- **What needs to be done**: Search the records below for "shadow"; copy each line that has it.

- **Available data**:

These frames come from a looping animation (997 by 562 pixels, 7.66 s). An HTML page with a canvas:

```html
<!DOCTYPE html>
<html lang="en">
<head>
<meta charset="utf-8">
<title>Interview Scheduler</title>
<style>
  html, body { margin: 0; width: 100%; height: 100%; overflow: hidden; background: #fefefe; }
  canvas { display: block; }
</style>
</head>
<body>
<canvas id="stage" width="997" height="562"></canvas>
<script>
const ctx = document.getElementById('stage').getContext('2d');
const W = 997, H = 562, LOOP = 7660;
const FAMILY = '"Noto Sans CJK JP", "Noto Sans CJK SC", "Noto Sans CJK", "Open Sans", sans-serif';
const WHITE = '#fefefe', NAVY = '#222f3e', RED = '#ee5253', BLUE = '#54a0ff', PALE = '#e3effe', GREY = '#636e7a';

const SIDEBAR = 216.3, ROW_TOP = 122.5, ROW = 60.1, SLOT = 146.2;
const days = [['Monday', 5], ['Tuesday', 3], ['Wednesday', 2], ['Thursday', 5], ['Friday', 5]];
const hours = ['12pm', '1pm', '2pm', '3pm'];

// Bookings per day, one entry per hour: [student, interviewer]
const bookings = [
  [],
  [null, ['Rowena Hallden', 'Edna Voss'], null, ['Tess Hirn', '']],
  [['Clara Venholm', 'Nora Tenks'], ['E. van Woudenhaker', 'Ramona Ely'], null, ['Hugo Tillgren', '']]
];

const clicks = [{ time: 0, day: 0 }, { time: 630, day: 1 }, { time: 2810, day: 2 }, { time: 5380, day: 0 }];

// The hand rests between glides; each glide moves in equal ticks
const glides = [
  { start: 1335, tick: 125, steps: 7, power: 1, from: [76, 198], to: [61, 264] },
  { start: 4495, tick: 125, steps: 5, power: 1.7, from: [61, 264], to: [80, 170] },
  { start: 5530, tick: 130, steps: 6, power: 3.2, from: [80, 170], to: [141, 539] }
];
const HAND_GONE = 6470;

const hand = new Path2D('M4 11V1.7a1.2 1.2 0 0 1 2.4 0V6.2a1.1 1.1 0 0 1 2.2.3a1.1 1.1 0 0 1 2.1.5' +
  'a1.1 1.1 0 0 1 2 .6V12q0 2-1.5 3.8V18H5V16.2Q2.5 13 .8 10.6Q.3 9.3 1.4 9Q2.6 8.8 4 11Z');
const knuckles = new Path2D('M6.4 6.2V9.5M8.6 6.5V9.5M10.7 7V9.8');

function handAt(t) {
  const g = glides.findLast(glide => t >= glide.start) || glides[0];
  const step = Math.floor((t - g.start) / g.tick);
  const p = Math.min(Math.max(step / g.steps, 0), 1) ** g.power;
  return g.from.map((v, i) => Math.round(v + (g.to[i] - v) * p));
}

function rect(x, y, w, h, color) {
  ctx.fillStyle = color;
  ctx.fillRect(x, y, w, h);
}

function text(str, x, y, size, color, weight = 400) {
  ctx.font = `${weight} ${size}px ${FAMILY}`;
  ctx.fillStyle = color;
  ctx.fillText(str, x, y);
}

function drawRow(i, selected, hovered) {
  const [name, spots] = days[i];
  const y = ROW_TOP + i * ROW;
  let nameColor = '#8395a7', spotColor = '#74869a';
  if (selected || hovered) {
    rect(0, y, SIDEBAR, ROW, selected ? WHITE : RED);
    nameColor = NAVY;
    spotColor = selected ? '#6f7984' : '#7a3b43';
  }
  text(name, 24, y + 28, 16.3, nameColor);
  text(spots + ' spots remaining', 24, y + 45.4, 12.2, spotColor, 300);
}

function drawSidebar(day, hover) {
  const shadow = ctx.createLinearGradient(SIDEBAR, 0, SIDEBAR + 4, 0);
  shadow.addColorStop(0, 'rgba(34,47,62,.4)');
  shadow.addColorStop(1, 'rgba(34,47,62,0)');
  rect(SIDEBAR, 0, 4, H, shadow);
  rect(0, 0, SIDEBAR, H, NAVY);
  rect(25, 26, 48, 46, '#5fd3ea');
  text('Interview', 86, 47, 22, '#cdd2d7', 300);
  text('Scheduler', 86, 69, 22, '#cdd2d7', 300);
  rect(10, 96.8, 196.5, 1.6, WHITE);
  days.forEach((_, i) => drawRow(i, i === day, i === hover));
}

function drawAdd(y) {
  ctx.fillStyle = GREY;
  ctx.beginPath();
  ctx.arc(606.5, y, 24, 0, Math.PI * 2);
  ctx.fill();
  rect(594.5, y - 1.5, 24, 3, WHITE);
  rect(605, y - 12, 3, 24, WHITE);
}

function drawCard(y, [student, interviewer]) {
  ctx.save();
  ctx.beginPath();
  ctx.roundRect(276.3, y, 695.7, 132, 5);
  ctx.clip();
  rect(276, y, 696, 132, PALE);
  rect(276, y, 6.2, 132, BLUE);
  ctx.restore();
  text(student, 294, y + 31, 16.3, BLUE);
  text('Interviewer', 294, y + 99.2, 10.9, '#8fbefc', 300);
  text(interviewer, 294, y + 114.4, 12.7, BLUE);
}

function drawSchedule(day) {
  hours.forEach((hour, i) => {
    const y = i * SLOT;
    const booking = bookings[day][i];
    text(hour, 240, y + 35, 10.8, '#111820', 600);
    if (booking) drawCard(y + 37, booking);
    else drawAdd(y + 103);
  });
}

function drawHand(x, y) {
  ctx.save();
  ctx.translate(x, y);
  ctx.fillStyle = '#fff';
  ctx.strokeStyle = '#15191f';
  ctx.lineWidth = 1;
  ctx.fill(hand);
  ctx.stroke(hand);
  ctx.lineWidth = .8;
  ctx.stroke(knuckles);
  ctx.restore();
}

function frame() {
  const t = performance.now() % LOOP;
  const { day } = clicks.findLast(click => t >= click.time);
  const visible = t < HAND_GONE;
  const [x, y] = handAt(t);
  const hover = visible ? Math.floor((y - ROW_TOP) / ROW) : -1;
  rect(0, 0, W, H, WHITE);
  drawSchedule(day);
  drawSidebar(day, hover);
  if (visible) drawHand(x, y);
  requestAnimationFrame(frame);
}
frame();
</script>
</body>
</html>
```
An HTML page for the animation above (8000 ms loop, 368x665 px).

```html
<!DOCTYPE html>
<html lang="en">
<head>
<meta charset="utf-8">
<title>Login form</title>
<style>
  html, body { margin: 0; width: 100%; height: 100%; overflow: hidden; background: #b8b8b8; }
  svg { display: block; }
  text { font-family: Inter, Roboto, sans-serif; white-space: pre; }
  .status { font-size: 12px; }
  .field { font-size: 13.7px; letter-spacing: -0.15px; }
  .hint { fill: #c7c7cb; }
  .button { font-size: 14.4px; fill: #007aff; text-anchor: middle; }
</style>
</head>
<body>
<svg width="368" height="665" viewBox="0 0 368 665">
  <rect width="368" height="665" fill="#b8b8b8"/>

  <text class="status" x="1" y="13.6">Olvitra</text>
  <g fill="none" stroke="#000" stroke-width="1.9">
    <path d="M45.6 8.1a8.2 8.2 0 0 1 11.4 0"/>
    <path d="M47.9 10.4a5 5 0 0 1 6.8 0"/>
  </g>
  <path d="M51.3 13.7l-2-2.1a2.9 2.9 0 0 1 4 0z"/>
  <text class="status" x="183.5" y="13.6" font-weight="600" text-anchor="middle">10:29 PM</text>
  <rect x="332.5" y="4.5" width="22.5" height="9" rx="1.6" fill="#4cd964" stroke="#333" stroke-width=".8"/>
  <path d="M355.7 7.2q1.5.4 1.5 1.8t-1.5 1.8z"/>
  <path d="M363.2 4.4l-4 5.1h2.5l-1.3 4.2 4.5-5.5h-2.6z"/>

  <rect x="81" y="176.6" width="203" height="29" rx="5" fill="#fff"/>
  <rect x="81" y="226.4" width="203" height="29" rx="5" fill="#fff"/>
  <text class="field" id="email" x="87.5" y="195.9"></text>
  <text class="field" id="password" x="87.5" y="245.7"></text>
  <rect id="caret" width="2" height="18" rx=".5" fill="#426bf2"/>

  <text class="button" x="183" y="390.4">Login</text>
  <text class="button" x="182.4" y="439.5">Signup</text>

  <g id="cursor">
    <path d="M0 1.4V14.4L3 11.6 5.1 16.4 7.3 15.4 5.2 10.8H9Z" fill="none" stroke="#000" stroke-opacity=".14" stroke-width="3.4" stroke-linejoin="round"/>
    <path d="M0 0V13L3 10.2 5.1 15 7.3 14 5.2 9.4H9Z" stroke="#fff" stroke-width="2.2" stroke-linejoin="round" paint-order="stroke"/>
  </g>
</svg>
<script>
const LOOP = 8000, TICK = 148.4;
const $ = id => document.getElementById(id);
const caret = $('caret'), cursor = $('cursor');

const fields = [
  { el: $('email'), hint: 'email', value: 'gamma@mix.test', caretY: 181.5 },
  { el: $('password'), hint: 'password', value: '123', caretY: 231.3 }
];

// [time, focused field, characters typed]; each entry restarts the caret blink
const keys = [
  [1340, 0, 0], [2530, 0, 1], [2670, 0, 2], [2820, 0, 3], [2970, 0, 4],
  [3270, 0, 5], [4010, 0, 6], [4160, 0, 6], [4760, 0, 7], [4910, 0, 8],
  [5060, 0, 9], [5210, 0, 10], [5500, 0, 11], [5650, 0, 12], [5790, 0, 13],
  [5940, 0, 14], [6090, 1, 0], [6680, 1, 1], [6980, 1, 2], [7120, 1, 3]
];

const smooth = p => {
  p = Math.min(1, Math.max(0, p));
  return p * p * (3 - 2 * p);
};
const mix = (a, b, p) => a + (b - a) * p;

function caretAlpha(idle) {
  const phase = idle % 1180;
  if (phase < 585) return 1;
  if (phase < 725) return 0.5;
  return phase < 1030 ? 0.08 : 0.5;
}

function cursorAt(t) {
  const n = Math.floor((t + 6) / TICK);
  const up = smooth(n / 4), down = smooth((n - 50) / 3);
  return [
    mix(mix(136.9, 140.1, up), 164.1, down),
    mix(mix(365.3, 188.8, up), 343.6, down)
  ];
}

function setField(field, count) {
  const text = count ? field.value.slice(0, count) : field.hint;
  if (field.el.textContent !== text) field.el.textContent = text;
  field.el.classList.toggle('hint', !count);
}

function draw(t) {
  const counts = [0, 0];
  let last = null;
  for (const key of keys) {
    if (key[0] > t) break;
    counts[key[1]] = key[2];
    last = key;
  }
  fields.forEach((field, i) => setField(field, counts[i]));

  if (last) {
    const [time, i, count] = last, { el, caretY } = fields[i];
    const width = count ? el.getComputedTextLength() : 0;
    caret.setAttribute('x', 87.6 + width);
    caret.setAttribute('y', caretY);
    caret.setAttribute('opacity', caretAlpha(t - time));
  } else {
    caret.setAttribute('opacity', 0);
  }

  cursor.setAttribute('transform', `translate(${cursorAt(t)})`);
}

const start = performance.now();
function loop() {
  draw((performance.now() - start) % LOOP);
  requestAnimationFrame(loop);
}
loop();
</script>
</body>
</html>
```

- **Exercise response**:
  const shadow = ctx.createLinearGradient(SIDEBAR, 0, SIDEBAR + 4, 0);
  shadow.addColorStop(0, 'rgba(34,47,62,.4)');
  shadow.addColorStop(1, 'rgba(34,47,62,0)');
  rect(SIDEBAR, 0, 4, H, shadow);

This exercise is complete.